Task =
Search the entries for the word "layerBody" and copy each line that has it.

(Saved data entries)
────────────────────

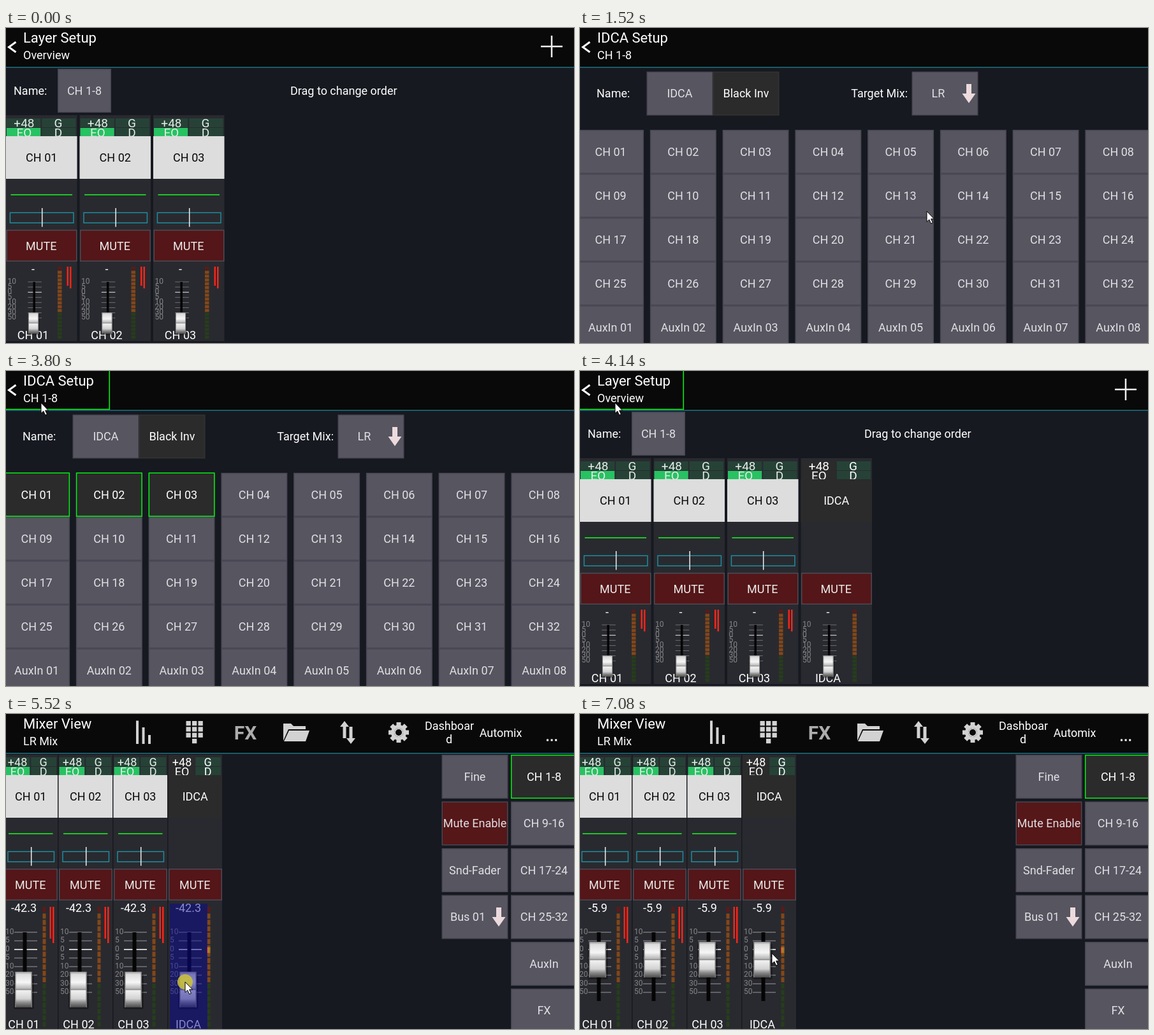
Write an HTML page that moves like this. It is 891x495 px and loops after 7.56 s.

```html
<!DOCTYPE html>
<html lang="en">
<head>
<meta charset="utf-8">
<title>Mixer layer setup</title>
<style>
  html, body { margin: 0; width: 100%; height: 100%; overflow: hidden; background: #161920; }
  svg { display: block; width: 891px; height: 495px; }
  text { font-family: Roboto, "Noto Sans", sans-serif; white-space: pre; }
</style>
</head>
<body>
<svg id="stage" viewBox="0 0 891 495" xmlns="http://www.w3.org/2000/svg"></svg>
<script>
const LOOP = 7560;
const GREEN = '#00f010', GREY = '#565560', EDGE = '#484753', DARK = '#2b2b2b';
const PALE = '#e0e0e4', ICON = '#d2d2d2';

// --- drawing helpers -------------------------------------------------
const rect = (x, y, w, h, fill, extra = '') =>
  `<rect x="${x}" y="${y}" width="${w}" height="${h}" fill="${fill}" ${extra}/>`;
const frame = (x, y, w, h, fill, stroke, sw = 1.5) =>
  rect(x + sw / 2, y + sw / 2, w - sw, h - sw, fill, `stroke="${stroke}" stroke-width="${sw}"`);
const path = (d, stroke, sw = 1, fill = 'none') =>
  `<path d="${d}" stroke="${stroke}" stroke-width="${sw}" fill="${fill}"/>`;
// y is the middle of the capitals
const text = (s, x, y, fill = '#fff', size = 18, anchor = 'middle', extra = '') =>
  `<text x="${x}" y="${y + size * 0.356}" font-size="${size}" fill="${fill}" text-anchor="${anchor}" ${extra}>${s}</text>`;
const group = (id, body, extra = '') => `<g id="${id}" ${extra}>${body}</g>`;
const range = n => [...Array(n).keys()];
const two = n => String(n).padStart(2, '0');

const button = (s, x, y, w, h, fill = GREY, color = PALE, dx = 0) =>
  frame(x, y, w, h, fill, fill === DARK ? '#333' : EDGE) + text(s, x + w / 2 + dx, y + h / 2, color);
const chosen = (s, x, y, w, h) =>
  frame(x, y, w, h, DARK, GREEN) + text(s, x + w / 2, y + h / 2);
const arrowDown = (x, y) =>
  `<path d="M${x - 4} ${y}h8v15h6.5L${x} ${y + 30}L${x - 10.5} ${y + 15}h6.5z" fill="#ecdadd"/>`;

const header = (title, sub, back) =>
  rect(0, 0, 891, 61, '#090909') + rect(0, 61, 891, 1.5, '#1b7080') +
  text(title, 27, 15.5, '#fff', 22, 'start') + text(sub, 27, 43, '#fff', 18, 'start') +
  (back ? path('M15.5 22L4.5 30L15.5 38', '#fff', 3) : '');

// --- channel strips --------------------------------------------------
const MIXER = { w: 84.5, top: 64, end: 495, dy: 0, fx: 33.5, fy: 343, s: 1, meter: 61, meterW: 5, meterY: 303, peak: 72, label: 488, cell: 18 };
const LAYER = { w: 111.5, top: 137, end: 492, dy: 74, fx: 44.5, fy: 399, s: 0.6, meter: 81, meterW: 6.5, meterY: 375, peak: 95.5, label: 483, cell: 19 };
const MARKS = [10, 5, 0, 5, 10, 20, 30, 50];

function knob() {
  return `<g class="knob">${rect(-18, 3, 32, 56, '#000', 'opacity=".3" rx="3"')}` +
    rect(-16, 0, 27, 56, 'url(#metal)', 'rx="1.5"') +
    rect(-16, 27, 27, 1.5, '#8c8c8c') + rect(-16, 0, 1.5, 56, '#777') + rect(9.5, 0, 1.5, 56, '#777') + '</g>';
}

function strip(name, x, g) {
  const dca = name === 'IDCA', half = g.w / 2, y = n => n + g.dy, cell = '#264237';
  const cells = [['+48', 0, 68, dca ? DARK : cell], ['G', 1, 68, cell],
                 ['EQ', 0, 83, dca ? DARK : '#27c262'], ['D', 1, 83, cell]];
  let out = rect(0, g.top, g.w, g.end - g.top, '#292a2f');
  for (const [s, col, cy, fill] of cells) {
    out += rect(col ? half + 0.5 : 1, y(cy), half - 2.5, 14, fill);
  }
  for (const [s, col, cy] of cells) {
    out += text(s, half * (col ? 1.47 : 0.51), y(cy === 68 ? 75.5 : 90.5), dca ? '#fff' : '#e4ece7', g.cell);
  }
  out += rect(0, y(96), g.w, 67, dca ? DARK : '#dcdddc') +
    text(name, half, y(130), dca ? '#fff' : '#080808');
  if (!dca) {
    out += rect(7.5, y(187.2), g.w - 15, 1.8, '#1fd42a') +
      frame(5.7, y(215.5), g.w - 10.5, 17.5, 'none', '#1f8c9f') +
      rect(half + 0.2, y(209), 1.5, 29.5, '#eee');
  }
  out += frame(0.5, y(243), g.w - 0.5, 50, '#541618', '#4b4a56') + text('MUTE', half - 0.5, y(269), '#eee');
  out += `<text class="level" x="${g.fx - 2}" y="${y(311.4)}" font-size="18" fill="#fff" text-anchor="middle">-</text>`;
  MARKS.forEach((m, i) => {
    out += text(m, 2.5, g.fy - 1.5 + i * 13.5 * g.s, '#858589', 12, 'start');
  });
  out += range(19).map(i => rect(g.meter, g.meterY + i * 10 * g.s + (i ? 0.5 : 0), g.meterW, 8 * g.s,
    i < 1 ? '#5a1a1b' : i < 12 ? '#834719' : '#263d1c')).join('');
  if (!dca) {
    out += rect(g.peak, g.meterY, 2.5, 50 * g.s, '#f5251a') + rect(g.peak + 4.5, g.meterY, 2.5, 57 * g.s, '#f5251a');
  }
  out += text(name, g.fx - 2, g.label);
  const ticks = range(8).map(i =>
    rect(-17, i * 13.5 - 0.8, 36, i === 2 ? 1.8 : 1.5, i === 2 ? '#ddd' : '#75757a')).join('');
  out += `<g transform="translate(${g.fx} ${g.fy}) scale(${g.s})">` + ticks +
    rect(-3.5, 0, 6, 108, '#050505') + `<g transform="translate(0 80)">${knob()}</g></g>`;
  return `<g transform="translate(${x} 0)">${out}</g>`;
}

// --- screens ---------------------------------------------------------
const layerHead = header('Layer Setup', 'Overview', true) + path('M839 29H873M856 12V46', '#eee', 2.5);

const layerBody = text('Name:', 12, 99, '#fff', 18, 'start') + button('CH 1-8', 81, 64, 84, 69) +
  text('Drag to change order', 446, 99, '#fff', 18, 'start') +
  range(3).map(i => strip('CH 0' + (i + 1), i * 115.5, LAYER)).join('') +
  group('added', strip('IDCA', 346.5, LAYER));

const colX = i => -3.9 + 113.75 * i;
const idca = header('IDCA Setup', 'CH 1-8', true) +
  text('Name:', 26, 103, '#fff', 18, 'start') +
  button('IDCA', 104.5, 68.5, 104, 69) + button('Black Inv', 208.5, 68.5, 104, 69, DARK, '#fff') +
  text('Target Mix:', 514, 103, '#fff', 18, 'end') +
  button('LR', 520.5, 68.5, 104, 69, GREY, PALE, -10.5) + arrowDown(610, 88) +
  range(40).map(i => button(i < 32 ? 'CH ' + two(i + 1) : 'AuxIn ' + two(i - 31),
    colX(i % 8), 160 + 69 * (i >> 3), 104, 69)).join('') +
  range(3).map(i => group('pick' + i, chosen('CH 0' + (i + 1), colX(i), 159.5, 104, 69.5))).join('');

function icons() {
  const bars = rect(204, 10.5, 4, 36.5, ICON) + rect(213.5, 21, 4, 26, ICON) + rect(223, 33, 4, 14, ICON);
  const pad = range(10).map(i => {
    const k = i === 9 ? 10 : i;
    return rect(282.5 + (k % 3) * 9.5, 11 + Math.floor(k / 3) * 9.3, 7.3, 7.3, ICON);
  }).join('');
  const folder = path('M435 42V15h12l4 4h19v5H443zM444 26h32l-6 17h-34z', 'none', 0, ICON);
  const swap = path('M531 11l7 9h-4.5v18h-5V20H524zM541 47l-7-9h4.5V20h5v18H548z', 'none', 0, ICON);
  const teeth = range(8).map(i => rect(612.5, 13, 7, 7, ICON, `transform="rotate(${i * 45} 616 29)"`)).join('');
  const gear = teeth + `<circle cx="616" cy="29" r="9.5" fill="#090909" stroke="${ICON}" stroke-width="5"/>` +
    `<circle cx="616" cy="29" r="6" fill="none" stroke="${ICON}" stroke-width="2"/>`;
  const dots = range(3).map(i => rect(848 + i * 6.6, 39.5, 3, 3, '#fff')).join('');
  return bars + pad + text('FX', 375.5, 29, '#adadad', 30, 'middle', 'font-weight="700"') + folder + swap + gear +
    text('Dashboar', 695.5, 19) + text('d', 695, 40) + text('Automix', 776, 30) + dots;
}

const rowY = i => 64 + 73.5 * i;
const mixer = header('Mixer View', 'LR Mix', false) + icons() +
  ['CH 01', 'CH 02', 'CH 03', 'IDCA'].map((n, i) => strip(n, -3.5 + 86 * i, MIXER)).join('') +
  group('hot', rect(316, 366.5, 5, 9, '#ff4a20')) +
  group('warm', rect(315.5, 366.5, 2.5, 9, '#ff5a22') + rect(318, 366.5, 2.5, 9, '#7f8a2a')) +
  group('touch', rect(257, 298, 59, 197, '#0a0896', 'opacity=".48"')) +
  button('Fine', 683.5, rowY(0), 104, 69) +
  button('Mute Enable', 683.5, rowY(1), 104, 69, '#561719') +
  button('Snd-Fader', 683.5, rowY(2), 104, 69) +
  button('Bus 01', 683.5, rowY(3), 104, 69, GREY, PALE, -11) + arrowDown(773, 304) +
  chosen('CH 1-8', 792, rowY(0), 104, 69) +
  ['CH 9-16', 'CH 17-24', 'CH 25-32', 'AuxIn', 'FX'].map((n, i) =>
    button(n, 792, rowY(i + 1), 104, 69)).join('');

const stops = [[0, '#8f8f8f'], [.07, '#dcdcdc'], [.3, '#f6f6f6'], [.48, '#b4b4b4'], [.54, '#f0f0f0'],
  [.76, '#d2d2d2'], [.86, '#8e8e8e'], [1, '#4a4a4a']];

document.getElementById('stage').innerHTML =
  `<defs><linearGradient id="metal" x1="0" x2="0" y1="0" y2="1">` +
  stops.map(([o, c]) => `<stop offset="${o}" stop-color="${c}"/>`).join('') + '</linearGradient></defs>' +
  rect(0, 0, 891, 495, '#161920') +
  group('layer', layerHead + group('layerBody', layerBody)) +
  group('idca', idca) + group('mixer', mixer) +
  group('tap', path('M162.3 0V60.3H0', GREEN, 1.6)) +
  group('pointer', '<circle id="press" r="12" fill="#cdc335" opacity=".85"/>' +
    path('M0 0V16.5L3.8 13L6.6 19.3L9.4 18L6.6 12H11.5Z', '#000', 1, '#fff'));

// --- motion ----------------------------------------------------------
// Times the picture is known to refresh; between them it steps every 80 ms.
const TICKS = [0, 140, 900, 1520, 1600, 1680, 2460, 3240, 3800, 4060, 4140, 4600, 5380, 5520, 5600,
  6140, 6460, 6550, 6920, 7000, 7080];
const POINTER = [[140, 720, 340], [580, 850, 34], [820, 856, 30], [980, 856, 30], [1520, 544, 288],
  [1680, 530, 282], [2140, 66, 196], [2460, 66, 196], [2700, 165, 195], [2860, 165, 195], [3060, 280, 194],
  [3240, 280, 194], [3640, 57, 52], [3800, 55, 50], [4600, 55, 50], [5300, 281, 439], [5380, 281, 439],
  [5520, 281, 421], [6080, 283, 402], [6460, 284, 382], [6760, 286, 374], [6840, 286, 374], [7080, 301, 376]];
const FADER = [[5380, 423], [5520, 405], [6080, 386], [6460, 366], [6760, 358]];
const DECIBEL = [[342, 10], [369, 0], [385, -5.9], [393, -8.8], [396, -10], [423, -30], [432, -42.3], [450, -90]];
const PRESSES = [[740, 820], [2220, 2300], [2780, 2860], [3080, 3160], [3720, 3800], [5300, 6920]];
const PICKS = [2220, 2780, 3080];

const $ = id => document.getElementById(id);
const show = (id, on) => { $(id).style.display = on ? '' : 'none'; };
const knobs = document.querySelectorAll('#mixer .knob');
const levels = document.querySelectorAll('#mixer .level');

function lerp(table, t, col = 1) {
  if (t <= table[0][0]) return table[0][col];
  const i = table.findIndex(r => r[0] > t);
  if (i < 0) return table[table.length - 1][col];
  const a = table[i - 1], b = table[i];
  return a[col] + (b[col] - a[col]) * (t - a[0]) / (b[0] - a[0]);
}

function snap(t) {
  const base = TICKS.filter(k => k <= t).pop();
  return base + Math.floor((t - base) / 80) * 80;
}

function render(now) {
  const t = snap(now % LOOP);
  const back = t >= 4060 && t < 4600;
  show('layer', t < 1060 || back);
  show('layerBody', t < 820 || back);
  show('added', back);
  show('idca', t >= 1060 && t < 4060);
  show('mixer', t >= 4600);
  PICKS.forEach((at, i) => show('pick' + i, t >= at));
  show('tap', t >= 3720 && t < 4600);
  show('hot', t < 5380);
  show('warm', t >= 5380);
  show('touch', t >= 5380 && t < 6920);

  const top = lerp(FADER, t);
  const value = top >= 422.9 ? '-' : lerp(DECIBEL, top + 27).toFixed(1);
  knobs.forEach(k => k.setAttribute('transform', `translate(0 ${top - 423})`));
  levels.forEach(l => { l.textContent = value; });

  show('pointer', t >= 140);
  show('press', PRESSES.some(([a, b]) => t >= a && t < b));
  $('pointer').setAttribute('transform',
    `translate(${Math.round(lerp(POINTER, t, 1))} ${Math.round(lerp(POINTER, t, 2))})`);
}

const start = performance.now();
(function tick() {
  render(performance.now() - start);
  requestAnimationFrame(tick);
})();
</script>
</body>
</html>
```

────────────────────

Exercise output =
const layerBody = text('Name:', 12, 99, '#fff', 18, 'start') + button('CH 1-8', 81, 64, 84, 69) +
  group('layer', layerHead + group('layerBody', layerBody)) +
  show('layerBody', t < 820 || back);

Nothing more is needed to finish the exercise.